My name is Kim Constantinesco and here is how I RISE. I'm the Director of Content for a startup that helps people manage their chronic health conditions. I enjoy creating content that empowers people as they transform their health and redefine their limits. I'm also a children's author who, in pre-COVID times, would visit schools, bookstores, and hospitals. My tale, Solar the Polar, is about a snowboarding polar bear and skier girl who is missing her legs below the knee. I love being able to show young kids what's possible when you focus on what you have rather than on what's missing.
When not sitting behind a keyboard, I'm a distance runner and big mountain snowboarder. In fact, Solar the Polar was inspired by my own near life-altering snowboarding accident when a botched backflip led to neck surgery, complete with a cadaver bone, metal plate and screws. Thankfully, I made a full recovery, but I realize I could have easily lost my ability to walk. So, I wanted to make one of the characters in the book an adaptive athlete.

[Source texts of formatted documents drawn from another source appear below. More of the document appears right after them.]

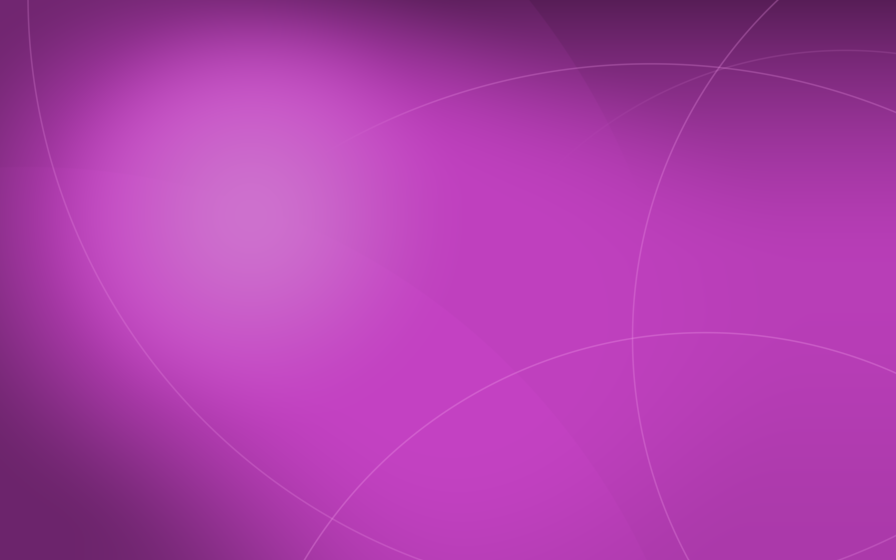
Give the GLSL for this background, as a WebGL 2 fragment shader.

```glsl
#version 300 es
precision highp float;
// Magenta backdrop with a soft pink glow, a dark upper edge and thin sweeping arcs.

uniform vec2 u_resolution;
out vec4 outColor;

// Lengths are in canvas heights; circles are (center.xy, radius).
const vec3 HUE = vec3(1.0, 0.335, 0.995);
const vec3 GLOW_COLOR = vec3(0.805, 0.44, 0.805);
const vec3 LINE_COLOR = vec3(0.93, 0.58, 0.90);

const float TOP_LEVEL = 0.34;
const float MID_LEVEL = 0.72;
const float BOTTOM_LEVEL = 0.67;
const float LEFT_LEVEL = 0.41;
const float BEAM_LEVEL = 0.75;

const vec2 GLOW_CENTER = vec2(0.448, 0.615);
const vec2 BEAM_END = vec2(0.80, 0.42);
const float GLOW_RADIUS = 0.40;
const float UPWARD_SQUEEZE = 1.35;

const float LINE_WIDTH = 0.001;
const vec3 UPPER_DISC = vec3(-0.069, 0.196, 1.294);
const vec3 LOWER_DISC = vec3(0.048, -0.521, 1.223);

const int ARC_COUNT = 5;
const vec3 ARCS[ARC_COUNT] = vec3[](
    vec3(1.125, 1.008, 1.075),
    vec3(1.1625, -0.260, 1.146),
    vec3(1.260, -0.429, 0.835),
    vec3(1.9625, 0.396, 0.833),
    vec3(1.510, 0.160, 0.750)
);
const float ARC_OPACITY[ARC_COUNT] = float[](0.25, 0.28, 0.34, 0.30, 0.14);
// Each arc fades in from the left over this range of x.
const vec2 ARC_FADE[ARC_COUNT] = vec2[](
    vec2(-0.2, 0.0), vec2(0.56, 0.80), vec2(0.3, 0.5), vec2(0.9, 1.1), vec2(0.95, 1.3)
);

float circleDistance(vec2 p, vec3 circle) {
    return length(p - circle.xy) - circle.z;
}

float discMask(vec2 p, vec3 circle, float pixel) {
    return 1.0 - smoothstep(-pixel, pixel, circleDistance(p, circle));
}

float segmentDistance(vec2 offset, vec2 axis) {
    float along = clamp(dot(offset, axis) / dot(axis, axis), 0.0, 1.0);
    return length(offset - axis * along);
}

// Dark at the top, full in the middle, slightly dimmer at the bottom.
float verticalLevel(float y) {
    float rise = 1.0 - pow(clamp((y - 0.53) / 0.47, 0.0, 1.0), 1.6);
    float level = mix(TOP_LEVEL, MID_LEVEL, rise);
    return level - (MID_LEVEL - BOTTOM_LEVEL) * smoothstep(0.45, 0.0, y);
}

float lightLevel(vec2 p, float pixel) {
    float level = mix(LEFT_LEVEL, verticalLevel(p.y), smoothstep(0.1, 0.85, p.x));

    // Broad beam stretching from the glow toward the lower right.
    vec2 offset = p - GLOW_CENTER;
    offset.y *= offset.y > 0.0 ? UPWARD_SQUEEZE : 1.0;
    float beam = 1.0 - smoothstep(0.20, 0.65, segmentDistance(offset, BEAM_END - GLOW_CENTER));
    level = mix(level, BEAM_LEVEL, beam);

    // Faint overlapping discs.
    level += 0.035 * discMask(p, UPPER_DISC, pixel) * smoothstep(0.62, 0.95, p.y);
    level += 0.014 * discMask(p, LOWER_DISC, pixel);
    return level;
}

void main() {
    vec2 p = gl_FragCoord.xy / u_resolution.y;
    float pixel = 1.0 / u_resolution.y;

    vec3 color = HUE * lightLevel(p, pixel);

    // Pink heart of the glow.
    float glow = 1.0 - smoothstep(0.0, GLOW_RADIUS, length(p - GLOW_CENTER));
    color = mix(color, GLOW_COLOR, glow);

    // Hairline arcs.
    for (int i = 0; i < ARC_COUNT; i++) {
        float line = 1.0 - smoothstep(0.0, LINE_WIDTH + pixel, abs(circleDistance(p, ARCS[i])));
        float fade = smoothstep(ARC_FADE[i].x, ARC_FADE[i].y, p.x);
        color = mix(color, LINE_COLOR, line * fade * ARC_OPACITY[i]);
    }

    outColor = vec4(color, 1.0);
}
```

I guess you could say that I do my best to live the hell out of life, but how I RISE is I try to help others do the same. I recently donated my kidney to a stranger. I later learned that it went to Jamal Shuriah, a Broadway performer, dancer and model who had been on the transplant list for four years. Unfortunately, after a very rare series of events, the kidney clotted and died four days after transplant. So, he's still looking for a kidney to save his life. Now I'm working with his friends to help him find one.
When people ask me why I did it, the simple answer is, because I could. I was healthy enough to donate and I could give someone a second chance at life. A second chance to live fully. It just made sense to me. It didn't matter whether I knew the person or not. I'm hoping there's someone else out there who sees living organ donation the same way because Jamal and so many others like him desperately need kidneys. If you'd like to learn more about Jamal's story and living kidney donation, visit www.findjamalakidney.com.
I have no regrets in doing this, and I truly believe Jamal will get a kidney. I had my surgery on Dec. 16, and I feel great physically. Actually, I already ran my first mile. Now I'm working on healing emotionally. No different than going to see an MD if you slice your finger open. Our wounds, physical and emotional, all deserve attention. So, I'm working with a therapist to help me process this experience. I didn't drink coffee at all until two years ago when I moved from Denver to NYC. I credit caffeine for helping me adjust to this high-energy city. RISE became my go-to rather conveniently. My old company had it on tap, and I was hooked from the start. One of the reasons I didn't drink coffee prior to the age of 35 is I didn't like the taste. But, RISE was so smooth, frothy and rich in flavor that there was no turning back. Add the crisp sound of a can opening and the fuel it gives me as a writer and, well, it's swoon-worthy.
How did you end up doing what you do?
[Kidney donation wise] Covid or no Covid, I knew people still needed kidneys. So, I thought donating at a time when other non-directed donations might be down was ideal in terms of giving someone some hope during a year when so much hope and freedom was striped away.
[Career wise] I have a masters degree in health psychology, but I learned rather quickly that I loved writing patient notes after therapy sessions more than actually sitting across the room from someone. That's when I knew I wanted to put my time and energy into writing. I went into sports journalism and covered the Denver Broncos for a number of years before leaning back into my educational background and having a strong desire to impact people's health at the population level. So, I left the world of sports journalism, moved to NYC, and started working in digital therapeutics because I see how botched traditional healthcare is. I love being able to merge behavioral science with content creation and storytelling to help people realize their own power and potential outside of the healthcare system.
What are you most proud of?
I'm most proud of my ability to adapt to the world around me. I believe it's important to not stay a course just because you're on it. It's cliche, but our time here is short and the world is full of possibilities. There's never really a "right" time. There's just time and what you choose to do with it. I think that gives me permission to live big, take risks, and embrace life's adventures in whatever form they come.